You pay your home insurance premiums just in case something happens. Then one day, it does. At that moment, would you know how to file a home insurance claim?
Document the Damage
A storm blew a tree onto your house, your water heater exploded, or your home was burglarized. These are just a few of the possible catastrophes that can happen to your home.
Whatever the situation, take pictures of the damage. It is also helpful to video the damage since some issues, like standing water, are difficult to capture in a still photo. You will also want to document damage to personal belongings since these can be part of your claim. If any electronic items are damaged or stolen, make a note of model, serial number and price.
Also, take note of the date and time the damage occurred. In some circumstances, the damage happens when you are not at home. In that case, make sure you have an estimated date and time. For instance, if you were away for the weekend and came home to a tree in your living room, you can estimate the damaged occurred sometime when you were away.
Call your Insurance Company
Within minutes or hours of first seeing the damage, you need to call your insurance company. A delay in notifying your insurance company could cause you trouble down the road. One of the many general requirements under your policy of insurance is to timely notify the insurance company. Insurance claims can be denied for something as simple as a delay in notification. Do not risk a claim denial!
On this initial call, you will be asked questions about what happened, when it happened, and where the home is damaged. This is where your documentation will help answer these questions. This initial call will likely serve as your formal claim filing which will trigger your rights and responsibilities under your policy. The insurance company will likely mail a letter after this initial phone call, confirming receipt of your claim and contain your assigned claim number. In that letter will also be a reminder of your rights and responsibilities such as the right to mediation if you do not agree with the outcome. Some of the responsibilities will include continued cooperation with the insurance company, such as allowing a representative from the insurance company to come and inspect your property and damage.
The person who comes to inspect your property is called a field adjuster or independent adjuster. It is not unusual for insurance companies to hire outside firms to handle field inspections. This increases efficiency in claims handling. When the adjuster comes to your home, he or she will ask you some of the same questions about what happened and where the damage occurred. He or she will do an interior and exterior inspection of your property including taking photos and possibly measurements. While this field adjuster does represent the insurance company, they usually can not provide any insight into the status of your claim. In fact, it is probably wise to keep chatting with the adjuster to a minimum unless asked a direct question. You do not want to say something that can be misinterpreted and jeopardize the claim.
Prevent Further Damage
Part of filing a home insurance claim is to take steps to prevent further damage to your property. In the case of roof damage, this may mean placing a temporary tarp or covering on the roof. If there is water damage, this likely would include contacting a water mitigation company to dry out your home. These steps to prevent further damage are part of your responsibilities under your policy when filing a claim. Failure to do so may result in a denied claim.

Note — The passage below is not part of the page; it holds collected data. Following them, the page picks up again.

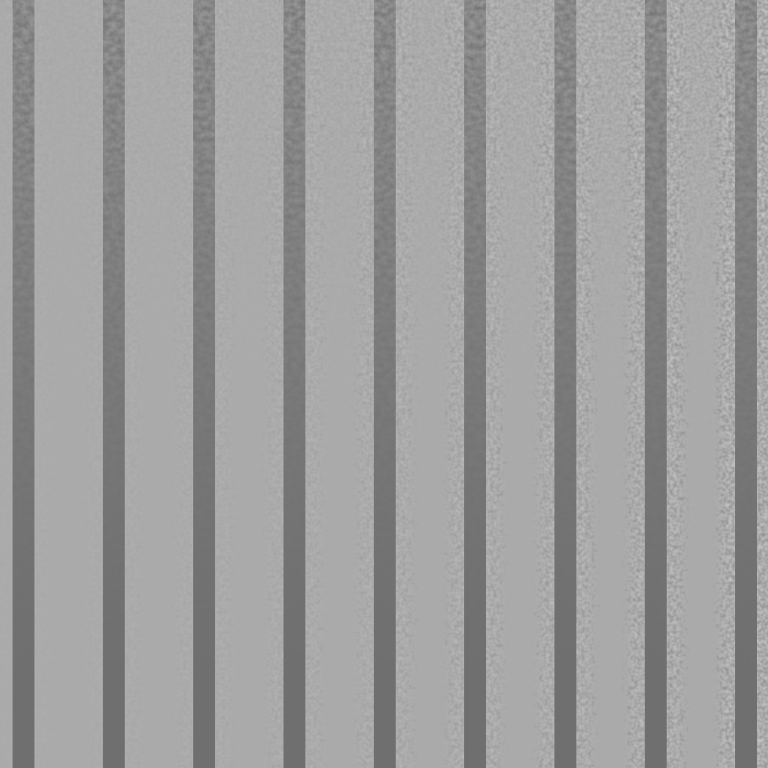
A Shadertoy shader for this pattern:

```glsl
// Grey wall of pale vertical slats split by dark grooves, with drifting fine grain.

// Pseudo-random unit gradient for a lattice cell
vec2 cellGradient(vec2 cell) {
    uvec2 q = uvec2(ivec2(cell)) * uvec2(1597u, 3812u) + 77u;
    uint h = (q.x ^ (q.y << 7)) * 2654435769u;
    h = (h ^ (h >> 15)) * 2246822519u;
    h ^= h >> 13;
    float angle = 6.2832 * float(h & 65535u) / 65536.0;
    return vec2(cos(angle), sin(angle));
}

// Gradient noise, roughly -0.7 to 0.7
float gradientNoise(vec2 p) {
    vec2 i = floor(p), f = p - i;
    vec2 w = f * f * f * (f * (f * 6.0 - 15.0) + 10.0);
    float a = dot(cellGradient(i), f);
    float b = dot(cellGradient(i + vec2(1, 0)), f - vec2(1, 0));
    float c = dot(cellGradient(i + vec2(0, 1)), f - vec2(0, 1));
    float d = dot(cellGradient(i + vec2(1, 1)), f - vec2(1, 1));
    return mix(mix(a, b, w.x), mix(c, d, w.x), w.y);
}

void mainImage(out vec4 fragColor, in vec2 fragCoord) {
    vec2 uv = fragCoord / iResolution.xy;
    float pixel = 1.0 / iResolution.x;

    // Signed distance to the nearest groove, negative inside
    float period = 0.1176;
    float offset = (fract((uv.x - 0.0306) / period + 0.5) - 0.5) * period;
    float grooveDist = abs(offset) - 0.0143;
    float groove = smoothstep(0.6 * pixel, -0.6 * pixel, grooveDist);

    // Slat grain: stronger to the right, fading toward each slat's centre
    float fine = gradientNoise(uv * 235.0) + 0.6 * gradientNoise(uv * 130.0 + 31.0);
    float nearEdge = 1.0 - smoothstep(0.012, 0.031, grooveDist + 0.008 * fine);
    float reach = mix(nearEdge, 1.0, 0.6 * smoothstep(0.45, 1.0, uv.y));
    float slatGrain = (0.01 + 0.12 * pow(uv.x, 1.4)) * reach + 0.012 * uv.y * uv.y;
    float slat = 0.668 + slatGrain * fine;
    slat += 0.02 * smoothstep(0.0025, 0.0, grooveDist);

    // Groove: lighter and coarser toward the top
    float coarse = gradientNoise(uv * vec2(105.0, 140.0) + 57.0)
                 + 0.5 * gradientNoise(uv * 240.0 + 13.0);
    float dark = mix(0.435, 0.53, smoothstep(0.05, 1.1, uv.y) * 1.05);
    dark += 0.105 * pow(uv.y, 2.2) * coarse;

    fragColor = vec4(vec3(mix(slat, dark, groove)), 1.0);
}
```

Every step you take to prevent further damage, it would be wise to maintain a paper and photo trail so there is no question you are complying with the insurance policy. This is important to prevent a denied claim. While you’re preventing further damages, building materials, such as wet baseboards, may be removed. Be sure to save the damaged materials until the insurance company has an opportunity to inspect them. This will increase the chances that you’ll be reimbursed for the repairs.
Filing an insurance claim can be overwhelming and frustrating. It can be weeks before you receive a final decision on your claim. In the case of a widespread catastrophe like a hurricane, you can expect that timeframe to extend to months. It is important to have patience while you wait for the insurance company to make their decision. If you are not satisfied with the outcome, you may pursue your mediation rights or contact an attorney if necessary.
Ultimately, filing a home insurance claim is not something people want to do. Following this guide will help you with the process and assist in obtaining a favorable outcome.